The next in our series on great local diving looks at diving the wonderful Babbacombe Beach. This is where many new PADI Open Water Divers go for their first independent dive trips. These divers are likely to keep visiting for many years to come as there is so much to see at any time of the year.
Put the postcode TQ1 3LX in your satnav to get to the site. Your journey ends on a steep, narrow lane but the Cary Arms is on this road – If the beer delivery lorries can get down here – so can you! The car park at the bottom is right next to the beach but it isn’t massive. This isn’t a problem most of the time but on summer weekends you should get here early.
No dive day is complete unless some catering options are built in. The beach cafe is open somewhat intermittently but is usually serving at weekends in the season. The Cary Arms is a great pub and restaurant just by the beach and at the top of the hill, Babbacombe has plenty of decent cafes and restaurants to choose from.
Have a look at the Beach Webcam. It sits on top of the cafe and gives a good view of beach conditions. Babbacombe is a sheltered site but easterly winds will spoil the diving here. Maybe think about Chesil Cove when the wind direction is from the east.
Diving at Babbacombe is pretty straightforward but watch your footing getting in and out of the water. Keep away from the jetty if people are fishing there. Boats use the bay so use a marker buoy from the start or have one ready to send up if you hear boat traffic.
There are plenty of ways to dive from the beach. To get a good overview try swimming out towards the jetty (watch out for people fishing though) on a North Easterly bearing. The gradually sloping, rock and weed covered bed will drop off quickly by a metre or so onto a siltier bottom.
In this area, there is likely to be plenty of lost fishing gear so watch out for tangling. I like to take a bag and a cutting instrument and remove some of this. Lost fishing gear can continue to catch and entangle marine life for years.
Swim along this drop-off, looking out for marine life as you go. You are swimming across the bay now.
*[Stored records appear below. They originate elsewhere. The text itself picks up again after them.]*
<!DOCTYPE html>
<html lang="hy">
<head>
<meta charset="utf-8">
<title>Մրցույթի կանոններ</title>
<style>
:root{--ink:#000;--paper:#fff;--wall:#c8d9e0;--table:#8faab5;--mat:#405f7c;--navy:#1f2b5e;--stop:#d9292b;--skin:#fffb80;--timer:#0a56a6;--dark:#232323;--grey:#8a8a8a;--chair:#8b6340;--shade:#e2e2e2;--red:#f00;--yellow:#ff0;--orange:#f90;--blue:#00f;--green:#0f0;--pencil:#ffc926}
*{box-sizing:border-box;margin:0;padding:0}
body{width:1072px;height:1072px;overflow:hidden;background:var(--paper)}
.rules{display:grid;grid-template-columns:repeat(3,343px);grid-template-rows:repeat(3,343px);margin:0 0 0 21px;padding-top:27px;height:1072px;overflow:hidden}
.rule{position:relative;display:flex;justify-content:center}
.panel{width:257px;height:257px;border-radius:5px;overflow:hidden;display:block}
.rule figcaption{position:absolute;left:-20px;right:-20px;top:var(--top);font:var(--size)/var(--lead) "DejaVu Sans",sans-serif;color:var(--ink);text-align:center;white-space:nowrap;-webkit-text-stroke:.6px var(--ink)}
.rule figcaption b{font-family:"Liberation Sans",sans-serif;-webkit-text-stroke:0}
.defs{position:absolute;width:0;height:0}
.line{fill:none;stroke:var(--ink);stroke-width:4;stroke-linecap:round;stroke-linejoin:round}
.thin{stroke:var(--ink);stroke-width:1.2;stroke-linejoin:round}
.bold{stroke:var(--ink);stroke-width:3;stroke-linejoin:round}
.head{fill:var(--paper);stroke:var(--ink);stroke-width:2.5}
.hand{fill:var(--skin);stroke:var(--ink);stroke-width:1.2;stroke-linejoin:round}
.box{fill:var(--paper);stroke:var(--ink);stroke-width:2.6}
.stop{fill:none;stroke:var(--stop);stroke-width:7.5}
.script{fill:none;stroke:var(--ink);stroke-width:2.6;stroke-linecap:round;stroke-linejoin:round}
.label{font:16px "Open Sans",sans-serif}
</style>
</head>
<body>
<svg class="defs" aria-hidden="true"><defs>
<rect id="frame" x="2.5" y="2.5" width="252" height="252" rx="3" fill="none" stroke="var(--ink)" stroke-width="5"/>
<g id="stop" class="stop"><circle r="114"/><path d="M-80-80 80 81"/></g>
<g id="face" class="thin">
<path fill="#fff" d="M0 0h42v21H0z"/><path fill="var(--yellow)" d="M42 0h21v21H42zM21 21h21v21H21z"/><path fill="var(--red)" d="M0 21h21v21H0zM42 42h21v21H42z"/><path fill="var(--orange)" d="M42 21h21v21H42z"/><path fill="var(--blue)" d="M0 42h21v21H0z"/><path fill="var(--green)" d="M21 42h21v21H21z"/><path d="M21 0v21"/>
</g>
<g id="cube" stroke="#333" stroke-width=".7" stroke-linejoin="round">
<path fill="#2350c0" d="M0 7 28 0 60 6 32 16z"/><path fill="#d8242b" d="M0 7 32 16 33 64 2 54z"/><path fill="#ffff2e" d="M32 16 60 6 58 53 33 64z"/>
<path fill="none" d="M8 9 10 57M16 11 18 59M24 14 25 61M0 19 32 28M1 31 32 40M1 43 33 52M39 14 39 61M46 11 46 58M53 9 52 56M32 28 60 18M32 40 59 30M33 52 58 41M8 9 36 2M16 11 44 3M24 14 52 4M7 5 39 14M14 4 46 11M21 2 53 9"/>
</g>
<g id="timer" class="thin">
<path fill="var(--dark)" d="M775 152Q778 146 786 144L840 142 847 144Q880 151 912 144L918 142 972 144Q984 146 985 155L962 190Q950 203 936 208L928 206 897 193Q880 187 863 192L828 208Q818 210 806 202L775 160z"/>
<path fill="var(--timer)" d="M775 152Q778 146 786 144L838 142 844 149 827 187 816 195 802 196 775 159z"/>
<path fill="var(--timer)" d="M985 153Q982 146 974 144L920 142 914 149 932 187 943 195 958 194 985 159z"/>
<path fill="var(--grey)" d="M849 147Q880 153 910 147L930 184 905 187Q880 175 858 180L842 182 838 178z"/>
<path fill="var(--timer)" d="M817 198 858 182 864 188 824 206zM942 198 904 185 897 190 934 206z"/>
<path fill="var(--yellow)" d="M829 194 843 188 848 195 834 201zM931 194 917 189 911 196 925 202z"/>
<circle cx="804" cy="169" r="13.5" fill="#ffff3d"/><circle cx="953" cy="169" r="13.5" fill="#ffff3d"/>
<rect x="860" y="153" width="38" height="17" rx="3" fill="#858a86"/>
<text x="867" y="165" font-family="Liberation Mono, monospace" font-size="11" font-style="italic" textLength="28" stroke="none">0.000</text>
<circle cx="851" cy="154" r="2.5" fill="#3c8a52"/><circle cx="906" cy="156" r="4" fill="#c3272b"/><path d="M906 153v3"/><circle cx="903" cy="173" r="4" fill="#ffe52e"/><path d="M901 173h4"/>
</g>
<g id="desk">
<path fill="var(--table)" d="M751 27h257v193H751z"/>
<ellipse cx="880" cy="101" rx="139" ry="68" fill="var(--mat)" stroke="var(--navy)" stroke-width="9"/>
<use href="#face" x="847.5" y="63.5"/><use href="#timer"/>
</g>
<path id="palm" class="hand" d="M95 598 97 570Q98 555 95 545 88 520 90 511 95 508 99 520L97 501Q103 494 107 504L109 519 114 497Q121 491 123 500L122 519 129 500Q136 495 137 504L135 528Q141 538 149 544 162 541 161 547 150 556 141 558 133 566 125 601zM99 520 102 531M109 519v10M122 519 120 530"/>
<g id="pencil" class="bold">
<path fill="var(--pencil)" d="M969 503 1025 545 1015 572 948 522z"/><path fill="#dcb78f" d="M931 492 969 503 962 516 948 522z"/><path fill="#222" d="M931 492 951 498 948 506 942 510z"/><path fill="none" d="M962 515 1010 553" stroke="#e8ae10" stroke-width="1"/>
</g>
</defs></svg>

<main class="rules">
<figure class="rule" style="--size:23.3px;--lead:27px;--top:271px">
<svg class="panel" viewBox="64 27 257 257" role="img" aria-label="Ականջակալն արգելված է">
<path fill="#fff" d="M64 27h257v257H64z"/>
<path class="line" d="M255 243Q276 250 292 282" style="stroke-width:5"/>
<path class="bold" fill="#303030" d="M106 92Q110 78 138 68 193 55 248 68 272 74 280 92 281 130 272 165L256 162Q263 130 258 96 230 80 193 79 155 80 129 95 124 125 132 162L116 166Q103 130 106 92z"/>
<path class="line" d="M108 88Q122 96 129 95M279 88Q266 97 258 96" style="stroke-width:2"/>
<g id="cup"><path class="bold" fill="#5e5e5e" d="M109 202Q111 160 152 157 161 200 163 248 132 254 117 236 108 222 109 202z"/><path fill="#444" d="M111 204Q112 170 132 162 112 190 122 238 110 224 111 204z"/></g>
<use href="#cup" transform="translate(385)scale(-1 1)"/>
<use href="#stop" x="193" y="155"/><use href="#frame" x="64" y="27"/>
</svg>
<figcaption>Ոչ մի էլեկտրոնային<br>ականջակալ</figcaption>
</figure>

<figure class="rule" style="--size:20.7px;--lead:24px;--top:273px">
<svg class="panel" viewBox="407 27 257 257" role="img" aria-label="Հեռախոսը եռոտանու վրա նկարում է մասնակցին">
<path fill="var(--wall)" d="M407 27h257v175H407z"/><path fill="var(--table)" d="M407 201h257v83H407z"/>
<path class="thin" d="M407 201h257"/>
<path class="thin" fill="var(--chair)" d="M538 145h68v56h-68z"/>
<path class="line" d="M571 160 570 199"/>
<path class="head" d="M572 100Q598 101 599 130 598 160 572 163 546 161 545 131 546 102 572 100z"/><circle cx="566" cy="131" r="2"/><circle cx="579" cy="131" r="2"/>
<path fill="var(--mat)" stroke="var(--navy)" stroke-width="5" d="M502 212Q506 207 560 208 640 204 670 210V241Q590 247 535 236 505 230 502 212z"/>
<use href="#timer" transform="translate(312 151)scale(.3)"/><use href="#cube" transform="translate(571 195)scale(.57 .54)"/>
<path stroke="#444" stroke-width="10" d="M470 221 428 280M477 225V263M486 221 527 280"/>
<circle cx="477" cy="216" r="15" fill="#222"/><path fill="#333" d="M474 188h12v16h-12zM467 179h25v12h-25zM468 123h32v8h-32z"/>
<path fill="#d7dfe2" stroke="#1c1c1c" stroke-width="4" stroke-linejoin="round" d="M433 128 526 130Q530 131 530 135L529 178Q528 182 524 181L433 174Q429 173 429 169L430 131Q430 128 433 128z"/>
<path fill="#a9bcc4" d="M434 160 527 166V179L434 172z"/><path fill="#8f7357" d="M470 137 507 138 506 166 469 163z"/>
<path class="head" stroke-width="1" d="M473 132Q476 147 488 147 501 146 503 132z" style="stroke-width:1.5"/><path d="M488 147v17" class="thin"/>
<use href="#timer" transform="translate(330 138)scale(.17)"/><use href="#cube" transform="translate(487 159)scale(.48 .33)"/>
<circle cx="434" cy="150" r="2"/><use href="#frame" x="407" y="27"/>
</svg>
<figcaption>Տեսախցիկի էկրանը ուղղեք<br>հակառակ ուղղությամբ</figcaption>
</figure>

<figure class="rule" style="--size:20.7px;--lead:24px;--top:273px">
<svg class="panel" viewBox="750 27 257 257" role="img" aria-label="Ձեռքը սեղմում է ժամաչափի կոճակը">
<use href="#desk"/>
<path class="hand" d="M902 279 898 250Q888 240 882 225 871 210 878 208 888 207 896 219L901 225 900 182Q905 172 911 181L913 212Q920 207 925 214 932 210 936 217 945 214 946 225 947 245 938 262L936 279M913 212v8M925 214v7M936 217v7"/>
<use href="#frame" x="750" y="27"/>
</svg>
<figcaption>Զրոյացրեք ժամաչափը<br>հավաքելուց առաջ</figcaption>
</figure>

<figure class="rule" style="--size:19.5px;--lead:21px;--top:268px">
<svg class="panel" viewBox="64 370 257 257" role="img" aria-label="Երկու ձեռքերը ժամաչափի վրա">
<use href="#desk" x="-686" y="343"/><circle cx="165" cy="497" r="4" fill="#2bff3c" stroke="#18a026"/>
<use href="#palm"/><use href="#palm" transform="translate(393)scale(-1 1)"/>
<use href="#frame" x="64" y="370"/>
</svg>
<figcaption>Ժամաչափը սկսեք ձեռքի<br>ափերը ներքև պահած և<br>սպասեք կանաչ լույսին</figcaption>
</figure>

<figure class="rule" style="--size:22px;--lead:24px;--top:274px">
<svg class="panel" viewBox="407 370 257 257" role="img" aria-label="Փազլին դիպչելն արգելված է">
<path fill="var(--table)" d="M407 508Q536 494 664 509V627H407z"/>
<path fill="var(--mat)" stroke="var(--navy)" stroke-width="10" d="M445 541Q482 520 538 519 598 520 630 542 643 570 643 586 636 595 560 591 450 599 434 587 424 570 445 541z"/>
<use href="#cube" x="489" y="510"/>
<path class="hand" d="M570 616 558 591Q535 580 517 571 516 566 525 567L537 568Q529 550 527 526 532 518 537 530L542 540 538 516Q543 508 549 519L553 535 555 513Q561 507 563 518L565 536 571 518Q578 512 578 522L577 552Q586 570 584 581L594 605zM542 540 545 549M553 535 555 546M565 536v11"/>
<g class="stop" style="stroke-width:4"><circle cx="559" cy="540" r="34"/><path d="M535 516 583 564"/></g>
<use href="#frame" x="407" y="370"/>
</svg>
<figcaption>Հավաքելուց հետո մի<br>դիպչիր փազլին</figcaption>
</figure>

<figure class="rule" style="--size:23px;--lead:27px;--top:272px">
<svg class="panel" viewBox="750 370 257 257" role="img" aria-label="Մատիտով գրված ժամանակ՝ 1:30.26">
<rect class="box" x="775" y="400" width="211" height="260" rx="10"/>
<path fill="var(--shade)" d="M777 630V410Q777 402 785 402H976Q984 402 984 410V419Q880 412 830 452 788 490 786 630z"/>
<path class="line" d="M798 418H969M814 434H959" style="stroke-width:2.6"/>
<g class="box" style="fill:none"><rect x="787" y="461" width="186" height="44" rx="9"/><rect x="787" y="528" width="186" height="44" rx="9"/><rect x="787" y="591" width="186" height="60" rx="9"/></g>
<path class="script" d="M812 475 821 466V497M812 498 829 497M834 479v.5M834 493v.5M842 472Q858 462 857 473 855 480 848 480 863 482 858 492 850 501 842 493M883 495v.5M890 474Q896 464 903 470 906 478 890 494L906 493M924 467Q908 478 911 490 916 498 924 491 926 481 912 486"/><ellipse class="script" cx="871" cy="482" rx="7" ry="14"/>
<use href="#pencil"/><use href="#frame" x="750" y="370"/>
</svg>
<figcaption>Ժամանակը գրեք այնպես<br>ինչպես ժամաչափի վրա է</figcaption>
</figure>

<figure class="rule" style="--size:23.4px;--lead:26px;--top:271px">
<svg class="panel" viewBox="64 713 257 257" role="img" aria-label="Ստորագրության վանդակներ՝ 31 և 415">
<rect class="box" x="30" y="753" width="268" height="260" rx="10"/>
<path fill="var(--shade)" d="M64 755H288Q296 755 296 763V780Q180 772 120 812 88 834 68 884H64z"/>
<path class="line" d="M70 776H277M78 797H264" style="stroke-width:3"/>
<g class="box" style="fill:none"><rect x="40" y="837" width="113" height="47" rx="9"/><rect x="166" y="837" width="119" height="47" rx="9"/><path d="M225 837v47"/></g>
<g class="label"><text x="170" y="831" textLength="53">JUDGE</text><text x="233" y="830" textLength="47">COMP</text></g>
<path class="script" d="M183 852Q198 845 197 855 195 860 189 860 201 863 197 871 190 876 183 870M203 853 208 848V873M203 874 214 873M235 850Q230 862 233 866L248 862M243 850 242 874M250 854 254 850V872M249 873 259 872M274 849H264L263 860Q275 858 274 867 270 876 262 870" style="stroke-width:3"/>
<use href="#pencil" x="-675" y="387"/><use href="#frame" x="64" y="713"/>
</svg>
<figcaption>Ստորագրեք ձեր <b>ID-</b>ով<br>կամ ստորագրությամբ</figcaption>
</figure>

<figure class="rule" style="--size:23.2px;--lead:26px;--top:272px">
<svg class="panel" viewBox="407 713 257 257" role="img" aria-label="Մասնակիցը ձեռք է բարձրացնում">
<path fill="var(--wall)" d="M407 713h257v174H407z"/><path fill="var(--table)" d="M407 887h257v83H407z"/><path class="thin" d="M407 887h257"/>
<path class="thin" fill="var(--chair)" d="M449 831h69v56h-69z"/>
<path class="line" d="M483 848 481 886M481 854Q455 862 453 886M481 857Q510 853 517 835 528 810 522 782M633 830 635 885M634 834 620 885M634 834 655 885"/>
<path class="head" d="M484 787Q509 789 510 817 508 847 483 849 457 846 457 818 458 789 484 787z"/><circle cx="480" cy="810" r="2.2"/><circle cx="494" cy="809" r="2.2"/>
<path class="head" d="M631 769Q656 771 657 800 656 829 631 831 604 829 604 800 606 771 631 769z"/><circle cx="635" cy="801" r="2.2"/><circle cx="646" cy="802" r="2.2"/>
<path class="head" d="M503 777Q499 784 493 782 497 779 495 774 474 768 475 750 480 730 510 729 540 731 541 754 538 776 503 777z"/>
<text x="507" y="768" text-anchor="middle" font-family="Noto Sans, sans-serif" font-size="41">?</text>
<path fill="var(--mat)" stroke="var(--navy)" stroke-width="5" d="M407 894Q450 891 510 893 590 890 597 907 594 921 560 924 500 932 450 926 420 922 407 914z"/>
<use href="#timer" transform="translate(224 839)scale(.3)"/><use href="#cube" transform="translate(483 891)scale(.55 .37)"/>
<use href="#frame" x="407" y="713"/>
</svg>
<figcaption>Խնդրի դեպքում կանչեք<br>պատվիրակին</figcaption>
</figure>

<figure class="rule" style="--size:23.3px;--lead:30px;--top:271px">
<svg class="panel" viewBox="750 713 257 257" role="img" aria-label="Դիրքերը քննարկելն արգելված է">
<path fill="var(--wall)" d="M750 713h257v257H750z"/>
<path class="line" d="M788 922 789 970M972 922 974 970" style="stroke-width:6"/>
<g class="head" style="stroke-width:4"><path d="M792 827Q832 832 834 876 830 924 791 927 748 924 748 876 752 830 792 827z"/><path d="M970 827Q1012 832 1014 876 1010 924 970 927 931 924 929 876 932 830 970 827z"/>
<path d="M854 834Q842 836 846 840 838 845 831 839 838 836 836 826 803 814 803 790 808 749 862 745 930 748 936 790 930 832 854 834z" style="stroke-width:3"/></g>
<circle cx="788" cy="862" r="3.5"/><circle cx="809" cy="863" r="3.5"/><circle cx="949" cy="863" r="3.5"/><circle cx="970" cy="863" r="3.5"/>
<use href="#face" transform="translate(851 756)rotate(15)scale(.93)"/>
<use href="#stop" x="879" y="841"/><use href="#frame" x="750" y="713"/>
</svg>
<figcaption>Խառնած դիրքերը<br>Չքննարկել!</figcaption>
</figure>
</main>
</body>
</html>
Look out for “Mushroom Rock” which is a well-named feature where much marine life including cuttlefish, anemones, tiny nudibranchs and the like are to be found. Make sure to spend plenty of time around the rockier area on the western side of the shore. Shoals of small pollock are to be found, cuttlefish in season, crabs, lobsters…and much more. Finish by heading back across the bay towards the east before turning in to finish in the middle of the beach – 10 brownie points for being opposite the steps up to the carpark.
On other dives, you could head straight out to mushroom rock on a N bearing from the ramp. You could go further west to find a seagrass bed and look for pipefish, maybe even an elusive seahorse. At very high tide you can get in on the other side of the jetty, or just swim around the jetty if it is safe to do so. There is always plenty to explore at Babbacombe and it seems to change every time you visit.
For air fills why not call in at Scuba Blue, just 15 minutes off the M5 at Dunkeswell.
All the pictures on this page were taken at Babbacombe by the wonderful local underwater photographer, Tony Reed. Check out more of his work at his blog http://cheapandcheerful.blog and look out for his photography workshops with Scuba Blue.
If you found this article interesting check out other blog articles from the Scuba Blue Dive Centre